A routine medical exam led to a life-saving diagnosis for retiree Wing Tong. His story, he says, speaks to the value of regular and affordable health care from a provider you trust.
The 71-year old sees Winnie Lee, family medicine physician assistant, at International Community Health Services (ICHS) clinic in Bellevue, a 30-minute drive from Tong’s home in Renton. From the first meeting, Tong was impressed with Lee’s attention to detail. His last doctor didn’t write things down, he says, and her careful questions and close monitoring was reassuring.
Even better, Lee speaks his native Cantonese. Tong and his 64-year old wife, Ching Wong, were both born in Hong Kong. Like them, more than half of the patients at ICHS need language assistance and are immigrants or refugees. As a result, ICHS offers free interpretation services in more than 50 languages. Staff represent a diverse array of languages and backgrounds, and are nuanced in the cultural beliefs that might shape patients’ opinions about health care.

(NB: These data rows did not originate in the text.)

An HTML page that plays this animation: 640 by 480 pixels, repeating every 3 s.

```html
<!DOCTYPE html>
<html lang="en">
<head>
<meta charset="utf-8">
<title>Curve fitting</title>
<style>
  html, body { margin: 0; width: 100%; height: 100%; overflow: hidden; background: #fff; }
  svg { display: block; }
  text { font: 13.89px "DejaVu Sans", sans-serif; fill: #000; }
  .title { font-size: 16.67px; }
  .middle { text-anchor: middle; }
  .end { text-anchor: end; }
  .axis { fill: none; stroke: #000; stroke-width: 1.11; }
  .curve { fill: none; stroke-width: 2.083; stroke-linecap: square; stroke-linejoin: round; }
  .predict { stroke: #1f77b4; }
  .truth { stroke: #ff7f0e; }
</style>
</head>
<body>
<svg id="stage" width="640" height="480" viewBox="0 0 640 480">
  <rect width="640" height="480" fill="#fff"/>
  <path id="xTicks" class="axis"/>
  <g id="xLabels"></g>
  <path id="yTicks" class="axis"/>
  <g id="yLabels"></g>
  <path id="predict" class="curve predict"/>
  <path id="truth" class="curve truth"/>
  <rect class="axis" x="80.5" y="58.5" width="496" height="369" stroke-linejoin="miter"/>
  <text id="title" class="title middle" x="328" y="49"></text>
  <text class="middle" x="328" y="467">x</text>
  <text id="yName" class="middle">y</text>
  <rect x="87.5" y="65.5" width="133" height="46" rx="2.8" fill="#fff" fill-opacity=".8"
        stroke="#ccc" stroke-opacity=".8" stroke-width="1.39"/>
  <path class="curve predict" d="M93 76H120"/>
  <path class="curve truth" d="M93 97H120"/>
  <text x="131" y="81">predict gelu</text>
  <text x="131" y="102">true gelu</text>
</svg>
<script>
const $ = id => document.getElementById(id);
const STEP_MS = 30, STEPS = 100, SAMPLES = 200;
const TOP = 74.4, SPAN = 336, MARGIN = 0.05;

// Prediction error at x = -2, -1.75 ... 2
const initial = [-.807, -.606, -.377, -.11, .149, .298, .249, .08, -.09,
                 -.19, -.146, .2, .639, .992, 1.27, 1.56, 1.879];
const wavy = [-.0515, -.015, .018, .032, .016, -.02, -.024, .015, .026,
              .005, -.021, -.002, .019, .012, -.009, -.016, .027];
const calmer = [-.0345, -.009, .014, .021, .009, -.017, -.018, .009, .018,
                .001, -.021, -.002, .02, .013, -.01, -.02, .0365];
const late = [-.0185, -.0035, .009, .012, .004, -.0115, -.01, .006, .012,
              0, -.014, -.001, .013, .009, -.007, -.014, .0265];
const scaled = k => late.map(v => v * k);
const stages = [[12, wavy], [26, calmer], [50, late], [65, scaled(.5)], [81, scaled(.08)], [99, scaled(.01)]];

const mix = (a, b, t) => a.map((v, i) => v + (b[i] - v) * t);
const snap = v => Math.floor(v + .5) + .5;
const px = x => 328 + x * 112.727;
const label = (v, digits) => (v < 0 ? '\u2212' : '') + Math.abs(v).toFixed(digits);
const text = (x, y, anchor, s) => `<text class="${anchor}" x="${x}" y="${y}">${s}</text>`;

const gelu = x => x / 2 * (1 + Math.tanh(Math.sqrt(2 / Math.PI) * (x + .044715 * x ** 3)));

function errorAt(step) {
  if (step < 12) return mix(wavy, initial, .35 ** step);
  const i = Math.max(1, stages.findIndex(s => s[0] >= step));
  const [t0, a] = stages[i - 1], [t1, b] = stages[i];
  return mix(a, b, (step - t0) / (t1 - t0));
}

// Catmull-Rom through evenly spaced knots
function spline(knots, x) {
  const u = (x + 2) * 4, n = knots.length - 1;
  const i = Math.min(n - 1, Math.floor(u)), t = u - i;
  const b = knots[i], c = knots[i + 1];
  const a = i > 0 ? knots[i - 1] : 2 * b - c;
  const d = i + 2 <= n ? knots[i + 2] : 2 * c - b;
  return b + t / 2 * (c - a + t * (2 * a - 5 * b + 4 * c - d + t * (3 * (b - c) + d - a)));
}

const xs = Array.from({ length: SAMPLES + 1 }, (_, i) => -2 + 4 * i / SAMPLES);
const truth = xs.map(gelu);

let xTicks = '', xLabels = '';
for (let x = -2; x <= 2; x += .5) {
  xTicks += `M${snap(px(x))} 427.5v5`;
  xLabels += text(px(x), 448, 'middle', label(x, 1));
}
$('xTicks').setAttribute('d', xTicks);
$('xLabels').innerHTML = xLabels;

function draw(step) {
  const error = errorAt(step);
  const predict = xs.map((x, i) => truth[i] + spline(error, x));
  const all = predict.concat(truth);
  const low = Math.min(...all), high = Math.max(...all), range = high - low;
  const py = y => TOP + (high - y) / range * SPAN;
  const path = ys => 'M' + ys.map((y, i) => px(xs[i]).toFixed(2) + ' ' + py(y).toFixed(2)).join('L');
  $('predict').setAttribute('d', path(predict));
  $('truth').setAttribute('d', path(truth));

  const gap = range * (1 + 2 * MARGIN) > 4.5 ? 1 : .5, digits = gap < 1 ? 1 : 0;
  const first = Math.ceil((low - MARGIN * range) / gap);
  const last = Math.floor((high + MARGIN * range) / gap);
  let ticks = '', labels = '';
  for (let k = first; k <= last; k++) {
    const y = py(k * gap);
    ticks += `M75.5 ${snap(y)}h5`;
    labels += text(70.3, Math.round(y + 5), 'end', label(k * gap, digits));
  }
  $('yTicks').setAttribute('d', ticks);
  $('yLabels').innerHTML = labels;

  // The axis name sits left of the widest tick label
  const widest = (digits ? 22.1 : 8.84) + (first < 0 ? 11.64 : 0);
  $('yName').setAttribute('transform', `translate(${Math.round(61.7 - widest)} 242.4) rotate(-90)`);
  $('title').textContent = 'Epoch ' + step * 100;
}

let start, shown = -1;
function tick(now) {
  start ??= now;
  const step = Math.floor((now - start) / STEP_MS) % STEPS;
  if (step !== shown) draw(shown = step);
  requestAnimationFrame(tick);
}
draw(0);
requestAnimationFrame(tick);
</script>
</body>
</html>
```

Bridging these cultural gaps – whether through a common language or a ready ear – is part of Lee’s approach to patient care. She says good health care is built on trust and meeting her patients “where they are at.”
“It’s a relationship,” said Lee. “You figure out who people are, who their supports are, where they are in life, what their goals are, what motivates them and how you fit into all that. You’re not the captain of the ship, your patient’s the captain of the ship and you bring the map. You journey together.”
Tong credits Lee with saving his life. He was a smoker for 40 years but quit a decade ago. Lee suggested a chest scan as a precaution. The CT scan is still a relatively new recommendation for former smokers, so the two talked pros and cons before Tong agreed. It turned out to be a timely decision.
“They noticed that one of the blood vessels in the heart was enlarged,” said daughter Meon Yu, who has since transferred care from her previous doctor to Lee. “After a follow-up scan, they confirmed it was urgent. We met with the surgeon and she said if the vessel burst and my dad wasn’t treated within two hours, he could die.”
After a three-hour surgery Tong spent the night in the ICU and was discharged the next day. Normal life resumed after a few days recovery and he was back at work in three weeks. Since then, whenever Tong meets with Lee, she reminds him to keep exercising and to eat better.
The difference, his daughter says, is now he listens.
“Having a personal relationship with patients is often the first step,” said Lee. “Maybe they won’t do half of what is recommended, but you take baby steps.”
“Life is fragile, but if there are people like Winnie to provide health care for our community, I feel optimistic and supported,” said Tong. “I’m grateful from the bottom of my heart for Winnie and ICHS. I am lucky to have met her.”